In our experience, covering unsightly creases of the auricle after otoplasty exclusively with free fascia transplants under the ventral skin has not proved to be of value. The fascia becomes atrophied and thin over the course of time, so that the original creases reappear. The procedure described herein—of reconstructing the cartilaginous skeleton and redoing the otoplasty—although more extensive, has a lasting effect.
The use of autogenous cartilage material instead of a porous polyethylene implant for the reconstruction of a missing ear cartilage skeleton has many disadvantages. A new operation field must be opened, with all the risks this entails.18 If both ears are affected by 1 auricular deformity, the respective opposing ear is, as a rule, not available for removal of cartilage transplantation material because of previous surgery. However, harvesting a rib cartilage transplant represents an unnecessary procedure, with a substantial risk of complications despite the small volume of material that is needed. Furthermore, it represents a cosmetic detriment that must be weighed against the cosmetic improvement in another area. Porous polyethylene, in contrast, has been proven effective for years and can be used without an additional burden to the patient.19 The fundamental suitability of this material has been confirmed in reconstructive facial surgery: porous polyethylene has been used in ear reconstruction by one of us (A.B.) for 30 years15 with excellent long-term results in biocompatibility and stability.19
To avoid severe ear deformities after otoplasty that are difficult to repair, we recommend the use of less aggressive suture techniques instead of cartilage incisions, scoring, or resection. Recent literature shows that excellent long-term stability is achieved with suturing techniques with no statistically significant change in head-to-auricle distances over time as long as nonabsorbable suture material is used.20 Also, postauricular skin resection should be avoided; we have not performed this procedure in primary otoplasties for the past 15 years, with no loss of quality in the results.20
Correspondence: Alexander Berghaus, MD, Department of Otolaryngology–Head and Neck Surgery, Ludwig Maximilian University, Marchioninistraße 15, D-81377 Munich, Germany (firstname.lastname@example.org).
Accepted for Publication: January 13, 2012.
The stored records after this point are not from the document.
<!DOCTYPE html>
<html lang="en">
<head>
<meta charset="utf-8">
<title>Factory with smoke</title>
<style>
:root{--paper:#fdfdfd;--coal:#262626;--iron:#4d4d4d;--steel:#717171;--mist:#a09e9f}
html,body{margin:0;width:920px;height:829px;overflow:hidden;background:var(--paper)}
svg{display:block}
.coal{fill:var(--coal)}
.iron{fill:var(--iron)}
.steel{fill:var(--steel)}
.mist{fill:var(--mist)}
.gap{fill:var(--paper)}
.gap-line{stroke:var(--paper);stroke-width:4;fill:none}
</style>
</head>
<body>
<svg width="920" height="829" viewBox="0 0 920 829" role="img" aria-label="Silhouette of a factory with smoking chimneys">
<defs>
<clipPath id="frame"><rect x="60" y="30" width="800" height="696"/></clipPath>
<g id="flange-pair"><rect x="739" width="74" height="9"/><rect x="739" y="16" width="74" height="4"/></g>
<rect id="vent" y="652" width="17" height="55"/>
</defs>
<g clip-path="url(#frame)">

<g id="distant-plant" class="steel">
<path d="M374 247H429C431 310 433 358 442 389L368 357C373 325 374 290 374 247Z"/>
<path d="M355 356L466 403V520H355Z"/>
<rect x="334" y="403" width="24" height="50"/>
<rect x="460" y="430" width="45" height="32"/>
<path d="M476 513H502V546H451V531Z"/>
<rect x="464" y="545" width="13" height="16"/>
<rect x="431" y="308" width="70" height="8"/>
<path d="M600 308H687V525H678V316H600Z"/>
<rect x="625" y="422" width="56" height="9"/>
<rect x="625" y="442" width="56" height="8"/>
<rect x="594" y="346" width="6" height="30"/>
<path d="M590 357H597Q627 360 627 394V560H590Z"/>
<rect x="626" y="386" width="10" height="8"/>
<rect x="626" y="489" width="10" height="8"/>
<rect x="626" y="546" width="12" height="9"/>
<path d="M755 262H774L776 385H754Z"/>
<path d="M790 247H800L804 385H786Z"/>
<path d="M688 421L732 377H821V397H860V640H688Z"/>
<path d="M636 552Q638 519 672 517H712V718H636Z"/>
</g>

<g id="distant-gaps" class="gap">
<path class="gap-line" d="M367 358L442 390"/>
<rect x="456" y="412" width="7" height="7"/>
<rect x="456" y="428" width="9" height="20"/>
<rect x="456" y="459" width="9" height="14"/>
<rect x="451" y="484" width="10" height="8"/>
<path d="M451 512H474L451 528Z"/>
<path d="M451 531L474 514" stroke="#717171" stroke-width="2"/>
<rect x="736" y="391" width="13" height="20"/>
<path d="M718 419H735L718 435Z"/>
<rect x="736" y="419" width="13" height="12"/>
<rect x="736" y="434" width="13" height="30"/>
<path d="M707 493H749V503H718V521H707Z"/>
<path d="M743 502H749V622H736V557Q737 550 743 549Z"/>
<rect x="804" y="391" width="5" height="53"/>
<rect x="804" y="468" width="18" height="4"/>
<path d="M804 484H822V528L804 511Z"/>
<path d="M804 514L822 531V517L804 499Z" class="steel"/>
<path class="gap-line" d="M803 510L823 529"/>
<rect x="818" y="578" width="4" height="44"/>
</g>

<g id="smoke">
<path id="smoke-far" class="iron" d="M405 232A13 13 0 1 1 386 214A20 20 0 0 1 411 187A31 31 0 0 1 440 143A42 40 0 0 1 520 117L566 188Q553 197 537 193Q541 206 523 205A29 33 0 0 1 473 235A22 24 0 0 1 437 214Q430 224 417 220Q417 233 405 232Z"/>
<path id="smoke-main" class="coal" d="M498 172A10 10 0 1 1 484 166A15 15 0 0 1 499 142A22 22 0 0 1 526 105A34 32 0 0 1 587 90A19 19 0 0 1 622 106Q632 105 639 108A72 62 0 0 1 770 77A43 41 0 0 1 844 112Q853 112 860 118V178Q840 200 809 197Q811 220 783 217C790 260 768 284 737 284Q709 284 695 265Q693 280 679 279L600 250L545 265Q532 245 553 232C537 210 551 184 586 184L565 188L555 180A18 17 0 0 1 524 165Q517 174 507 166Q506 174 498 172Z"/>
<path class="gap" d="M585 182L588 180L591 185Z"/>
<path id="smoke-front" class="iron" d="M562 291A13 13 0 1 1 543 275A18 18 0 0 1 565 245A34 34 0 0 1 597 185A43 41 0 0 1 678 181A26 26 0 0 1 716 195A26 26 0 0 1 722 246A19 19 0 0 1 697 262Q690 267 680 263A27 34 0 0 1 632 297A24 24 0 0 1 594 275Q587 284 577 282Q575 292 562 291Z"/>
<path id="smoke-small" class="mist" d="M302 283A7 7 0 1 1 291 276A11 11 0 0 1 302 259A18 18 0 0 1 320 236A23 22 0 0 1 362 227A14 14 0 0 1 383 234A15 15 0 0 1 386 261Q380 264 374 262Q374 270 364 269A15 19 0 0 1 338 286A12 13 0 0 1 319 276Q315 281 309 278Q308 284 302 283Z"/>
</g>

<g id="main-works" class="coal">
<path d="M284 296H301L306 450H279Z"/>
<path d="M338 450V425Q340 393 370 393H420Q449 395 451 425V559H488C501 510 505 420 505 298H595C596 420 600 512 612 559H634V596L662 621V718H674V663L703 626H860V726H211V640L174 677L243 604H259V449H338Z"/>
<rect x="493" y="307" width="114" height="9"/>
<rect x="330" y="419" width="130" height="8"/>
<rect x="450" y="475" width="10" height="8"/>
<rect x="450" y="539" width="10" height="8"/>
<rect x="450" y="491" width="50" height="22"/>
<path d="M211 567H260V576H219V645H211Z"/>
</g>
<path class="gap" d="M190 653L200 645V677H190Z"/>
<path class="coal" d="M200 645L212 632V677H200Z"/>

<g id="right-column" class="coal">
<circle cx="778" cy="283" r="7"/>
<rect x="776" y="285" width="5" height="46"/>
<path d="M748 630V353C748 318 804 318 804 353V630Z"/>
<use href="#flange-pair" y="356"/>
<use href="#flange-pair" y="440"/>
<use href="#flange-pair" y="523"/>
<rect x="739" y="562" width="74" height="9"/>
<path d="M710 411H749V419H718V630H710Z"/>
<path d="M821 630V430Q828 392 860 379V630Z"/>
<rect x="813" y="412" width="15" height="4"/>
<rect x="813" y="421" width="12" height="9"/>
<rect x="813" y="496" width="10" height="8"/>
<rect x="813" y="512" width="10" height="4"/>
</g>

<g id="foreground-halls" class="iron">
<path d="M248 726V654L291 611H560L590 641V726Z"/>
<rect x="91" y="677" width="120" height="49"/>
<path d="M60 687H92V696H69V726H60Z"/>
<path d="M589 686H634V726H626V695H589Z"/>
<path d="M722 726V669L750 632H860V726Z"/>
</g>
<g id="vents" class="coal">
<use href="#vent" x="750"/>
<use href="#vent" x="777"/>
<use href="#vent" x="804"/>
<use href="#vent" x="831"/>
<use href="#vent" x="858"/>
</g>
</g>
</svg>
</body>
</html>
Author Contributions:Study concept and design: Berghaus and Hempel. Acquisition of data: Braun. Analysis and interpretation of data: Berghaus, Braun, and Hempel. Drafting of the manuscript: Berghaus and Braun. Critical revision of the manuscript for important intellectual content: Braun and Hempel. Administrative, technical, and material support: Braun. Study supervision: Berghaus and Hempel.
Financial Disclosure: None reported.
Previous Presentation: This study was presented at the 10th International Forum of Facial Plastic Surgery; April 30, 2010; Miami, Florida.